Swim the Fly is a lot of fun and a refreshing change of pace in the YA market. While this is most definitely a ‘boy’s book’, its one that girls and adults can also appreciate and enjoy. Matt, Coop and Sean’s summer goal is to finally see a girl naked, but Matt is also determined to impress a girl called Kelly. Naturally, the only way to do this is by volunteering to swim the 100-yard butterfly. Needless to say, nothing goes according to plan and ridiculous hilarity ensues.
If you’re not a fan of toilet humor, this probably isn’t the book for you. For the most part I was torn between horror and hysterics. By all accounts, Calame appears to have pretty much nailed the inner workings of the adolescent boy — perhaps a little too well (there’s only so much time in a teenage boy’s head I can take). Yes, some parts were a little over the top, but Swim the Fly, while as gross and cringe-worthy at times as you might imagine, has some surprisingly heart-warming moments as well.
*Many thanks to Templar for providing a copy for review *
Not that this a bad book — I think it deserves all the rave reviews. Its definitely one of the better cancer books I’ve read about a child dying (though why I keep picking these up I don’t know), as it avoids the horrible, saccharine, cliches you normally come across in these types of books *coughJohnGreencough*. It also has some very funny moments.
The truth is, I found being in Greg’s head a weird mixture of amusing, annoying, dull and tedious… which I think was kind of the point.
Greg Gaines is the last master of high school espionage, able to disappear at will into any social environment. He has only one friend, Earl, and together they spend their time making movies, their own incomprehensible versions of Coppola and Herzog cult classics. Until Greg’s mother forces him to rekindle his childhood friendship with Rachel.
Rachel has been diagnosed with leukemia—-cue extreme adolescent awkwardness—-but a parental mandate has been issued and must be obeyed. When Rachel stops treatment, Greg and Earl decide the thing to do is to make a film for her, which turns into the Worst Film Ever Made and becomes a turning point in each of their lives.
And all at once Greg must abandon invisibility and stand in the spotlight.
Rather than have his characters experience life-altering epiphanies or fall in love or become wiser than their years, Andrew’s gives us Greg. Your average seventeen-year-old who is socially awkward, a bit of an idiot, lazy and very often selfish. In other words, he reacts to his sort-of-friend/classmate dying in a way that is refreshingly honest.
He doesn’t want to spend time with Rachel — but his mum makes him. He has no idea what to say to a girl who’s dying and so ends up saying the wrong thing entirely which leads to uncomfortable silences. He resents the impact this girl’s dying has on his hereto easy, if mundane, life. He’s sad, but mostly because for the first time, he’s faced with the shocking and terrifying realization of his own mortality. He grieves… and finds it remarkably easy to fall back into everyday life. These are not, well… heroic reactions. But I think they are human ones, even if we might not want to admit it.
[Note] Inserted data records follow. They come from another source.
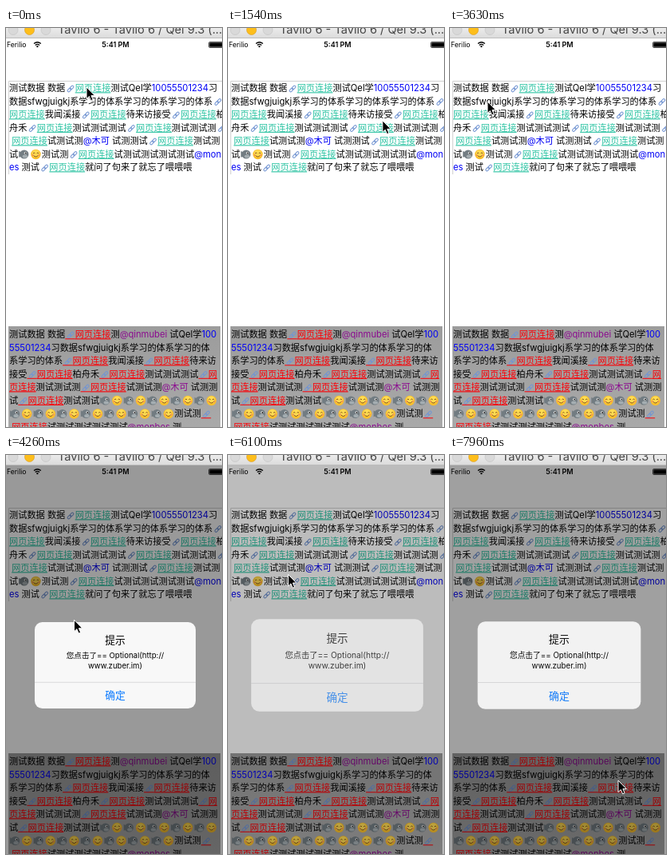
An HTML page that plays this animation: 271 px wide and 499 px high, repeating every 8000 ms.

```html
<!DOCTYPE html>
<html lang="zh-CN">
<head>
<meta charset="utf-8">
<style>
html, body { margin: 0; width: 100%; height: 100%; overflow: hidden; background: #fff; }
svg { display: block; width: 271px; height: 499px; }
text { font-family: Inter, 'Noto Sans CJK SC', 'Noto Sans CJK', sans-serif; white-space: pre; }
.run { font-size: 11.2px; }
.link { text-decoration: underline; }
.mid { text-anchor: middle; }
</style>
</head>
<body>
<svg viewBox="0 0 271 499">
  <defs>
    <linearGradient id="bar" x2="0" y2="1"><stop stop-color="#ebebeb"/><stop offset="1" stop-color="#dcdcdc"/></linearGradient>
    <linearGradient id="gray" x2="0" y2="1"><stop stop-color="#9c9c9c"/><stop offset="1" stop-color="#a9a9a9"/></linearGradient>
    <g id="chain" fill="none" stroke="#7395d2" stroke-width="1">
      <rect x="-2.7" y="-1.5" width="5.4" height="3" rx="1.5" transform="translate(5.2 -1.8) rotate(-45)"/>
      <rect x="-2.7" y="-1.5" width="5.4" height="3" rx="1.5" transform="translate(8.2 -4.8) rotate(-45)"/>
    </g>
    <g id="fish">
      <path d="M1 -8L4 -6V-1L1 0Z" fill="#727c82"/>
      <circle cx="7.6" cy="-3.8" r="5.6" fill="#727c82"/>
      <ellipse cx="8.6" cy="-1.3" rx="3.2" ry="2" fill="#a4adb1"/>
      <circle cx="9.2" cy="-5.5" r="1.6" fill="#f4f4f4"/>
      <circle cx="9.5" cy="-5.4" r="1" fill="#222"/>
    </g>
    <g id="smile">
      <circle cx="7.4" cy="-3.8" r="6.2" fill="#f9bf2c"/>
      <circle cx="7.4" cy="-4.8" r="4.6" fill="#ffdc52"/>
      <path d="M4 -5q1.2 -1.6 2.4 0M8.6 -5q1.2 -1.6 2.4 0M4.4 -2.6q3 3.6 6 0" fill="none" stroke="#7b4714" stroke-width=".95"/>
      <circle cx="3.6" cy="-2.9" r="1" fill="#f58a58"/><circle cx="11.2" cy="-2.9" r="1" fill="#f58a58"/>
    </g>
  </defs>

  <rect width="271" height="499" fill="#fff"/>
  <text x="1" y="24" font-size="8.6">Ferilio</text>
  <g fill="none" stroke="#000" stroke-width="1.3">
    <path d="M35 19.6q4.4 -3.8 8.8 0M36.7 21.6q2.7 -2.4 5.4 0"/>
    <circle cx="39.4" cy="23.2" r=".5"/>
  </g>
  <text class="mid" x="137.5" y="24" font-size="9" font-weight="600">5:41 PM</text>
  <rect x="254.5" y="17.5" width="19" height="7" rx="1.2" fill="none" stroke="#000" stroke-width=".7"/>
  <rect x="255.3" y="18.3" width="16" height="5.4" fill="#000"/>

  <path d="M271 66.5H3.5V183" fill="none" stroke="#c6c6c6" stroke-width=".8"/>
  <g id="top"></g>
  <rect x="3" y="373" width="266" height="126" fill="url(#gray)"/>
  <g id="bottom"></g>

  <rect id="dim" y="13" width="271" height="486" opacity="0"/>
  <g id="alerts"></g>

  <rect width="271" height="12" fill="url(#bar)"/>
  <rect y="12" width="271" height="1" fill="#bdbdbd"/>
  <g stroke-width=".7">
    <circle cx="9" cy="2.5" r="6" fill="#d9d9d9" stroke="#c4c4c4"/>
    <circle cx="29.5" cy="2.5" r="6" fill="#fdbe1b" stroke="#dfa023"/>
    <circle cx="50" cy="2.5" r="6" fill="#d9d9d9" stroke="#c4c4c4"/>
  </g>
  <text x="65" y="7.3" font-size="14.6" fill="#454545">Tavilo 6 - Tavilo 6 / Qel 9.3 (...</text>

  <path id="cursor" d="M0 0V14.6L3.4 11.5L5.6 16.8L8.1 15.8L5.9 10.6H10.4Z" fill="#000" stroke="#fff" stroke-width="1"/>
</svg>
<script>
const LOOP = 8000, FADE = 400, ALERT_FADE = 370, DIM = 0.4;
const $ = id => document.getElementById(id);

function add(parent, tag, attrs, text) {
  const el = document.createElementNS('http://www.w3.org/2000/svg', tag);
  for (const k in attrs) el.setAttribute(k, attrs[k]);
  if (text) el.textContent = text;
  parent.appendChild(el);
  return el;
}

// Markup: # icon and link, ~ icon, [link], {mention}, (number), ^ fish, * smile
const icons = { '~': ['chain', 12.4], '^': ['fish', 14.8], '*': ['smile', 14.8] };

function drawLines(parent, lines, y, colors) {
  lines.forEach((line, row) => {
    let x = 4;
    const base = y + row * 16.5;
    const parts = line.replace(/#/g, '~[网页连接]').match(/[~^*]|\[[^\]]*\]|\{[^}]*\}|\([^)]*\)|[^~^*[{(]+/g);
    for (const part of parts) {
      const icon = icons[part], fill = colors[part[0]];
      if (icon) {
        add(parent, 'use', { href: '#' + icon[0], x, y: base });
        if (fill) add(parent, 'rect', { x, y: base + 1, width: icon[1], height: 1, fill });
        x += icon[1];
        continue;
      }
      const run = add(parent, 'text', { x, y: base, fill: fill || '#000', class: part[0] === '[' ? 'run link' : 'run' },
        fill ? part.slice(1, -1) : part);
      x += run.getComputedTextLength();
    }
  });
}

drawLines($('top'), [
  '测试数据 数据#测试Qel学(10055501234)习',
  '数据sfwgjuigkj系学习的体系学习的体系学习的体系~',
  '[网页连接]我闻溪接#待来访接受#柏',
  '舟禾#测试测试测试#测试测试测~',
  ' [网页连接]试测试测{@木可} 试测测试#测试测',
  '试^*测试测#试测试测试测试测试{@monb}',
  '{es} 测试#就问了句来了就忘了喂喂喂'
], 79.3, { '[': '#2fc4a4', '{': '#0000f5', '(': '#0000f5' });

drawLines($('bottom'), [
  '测试数据 数据#测{@qinmubei} 试Qel学(100)',
  '(55501234)习数据sfwgjuigkj系学习的体系学习的体',
  '系学习的体系#我闻溪接#待来访',
  '接受#柏舟禾#测试测试测试~[网]',
  '[页连接]测试测试测#试测试测{@木可} 试测测',
  '试#测试测试' + '^*'.repeat(5),
  '^*'.repeat(7) + '测试测~',
  '[ 网页连接]试测试测试测试测试{@monbes} 测'
], 387.3, { '[': '#fb0007', '~': '#fb0007', '{': '#8b0a8f', '(': '#0000f5' });

const siteLines = ['您点击了== Optional(http://', 'www.zuber.im)'];
const alerts = [
  [100, 950, ['您点击了== Optional(https://', 'www.baidu.com)']],
  [2135, 2890, ['点击的电话号码是== 10055501234']],
  [3800, 4683, siteLines],
  [5860, 6985, siteLines],
  [7628, Infinity, siteLines]
].map(([open, close, lines]) => {
  const g = add($('alerts'), 'g', { opacity: 0 });
  const h = 82.5 + 12.8 * lines.length, top = -h / 2, bottom = h / 2;
  add(g, 'rect', { x: -101, y: top, width: 202, height: h, rx: 9.5, fill: '#f8f8f8' });
  add(g, 'text', { class: 'mid', y: top + 26.8, 'font-size': 12.75, 'font-weight': 500 }, '提示');
  lines.forEach((s, i) => add(g, 'text', { class: 'mid', y: top + 45.4 + i * 12.6, 'font-size': 9.6 }, s));
  add(g, 'rect', { x: -101, y: bottom - 33.2, width: 202, height: 0.7, fill: '#cfcfd2' });
  add(g, 'text', { class: 'mid', y: bottom - 12, 'font-size': 12.75, 'font-weight': 500, fill: '#0a7aff' }, '确定');
  return { open, close, g };
});

// time, x, y of the pointer tip
const path = [
  [0, 101, 74], [330, 101, 75], [760, 134, 304], [1060, 135, 304], [1720, 206, 77], [2220, 205, 77],
  [2390, 200, 105], [2740, 137, 297], [2960, 136, 297], [3480, 54, 89], [3630, 47, 92], [3760, 32, 107],
  [4010, 32, 107], [4500, 135, 298], [4760, 135, 298], [4950, 133, 259], [5690, 70, 137], [6000, 70, 137],
  [6560, 140, 296], [7190, 141, 295], [7590, 211, 407], [LOOP, 211, 407]
];

const ease = p => (1 - Math.cos(Math.PI * Math.min(1, Math.max(0, p)))) / 2;

function render(t) {
  let shade = 0;
  for (const { open, close, g } of alerts) {
    const shown = ease((t - open) / FADE);
    g.setAttribute('opacity', shown * (1 - ease((t - close) / ALERT_FADE)));
    g.setAttribute('transform', `translate(137 263) scale(${1.2 - 0.2 * shown})`);
    shade = Math.max(shade, shown * (1 - ease((t - close) / FADE)));
  }
  $('dim').setAttribute('opacity', DIM * shade);

  const i = path.findIndex(p => p[0] > t);
  const [t0, x0, y0] = path[i - 1], [t1, x1, y1] = path[i];
  const k = ease((t - t0) / (t1 - t0));
  $('cursor').setAttribute('transform', `translate(${x0 + (x1 - x0) * k} ${y0 + (y1 - y0) * k})`);
}

const start = performance.now();
function tick() {
  render((performance.now() - start) % LOOP);
  requestAnimationFrame(tick);
}
tick();
</script>
</body>
</html>
```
Me and Earl and the Dying Girl is a cancer book that’s not really a cancer book. I liked that there was no idealism, that Rachel isn’t a saint full of profound wisdom, that no one falls in love and that Greg isn’t a better person at the end of it. Me and Earl and the Dying Girl doesn’t have some life affirming message and doesn’t manipulate you into feeling all the things. It’s the most honest and realistic cancer book I’ve come across, as well as being the first one that didn’t make me feel utterly depressed for days after reading it. While not a personal favourite, (the jokes were occasionally overdone, I didn’t like Earl much and there’s only so long I can take being stuck inside a seventeen-year-old boy’s head), I would definitely recommend picking it up, particularly if you’re a fan of the old Adrian Mole diaries.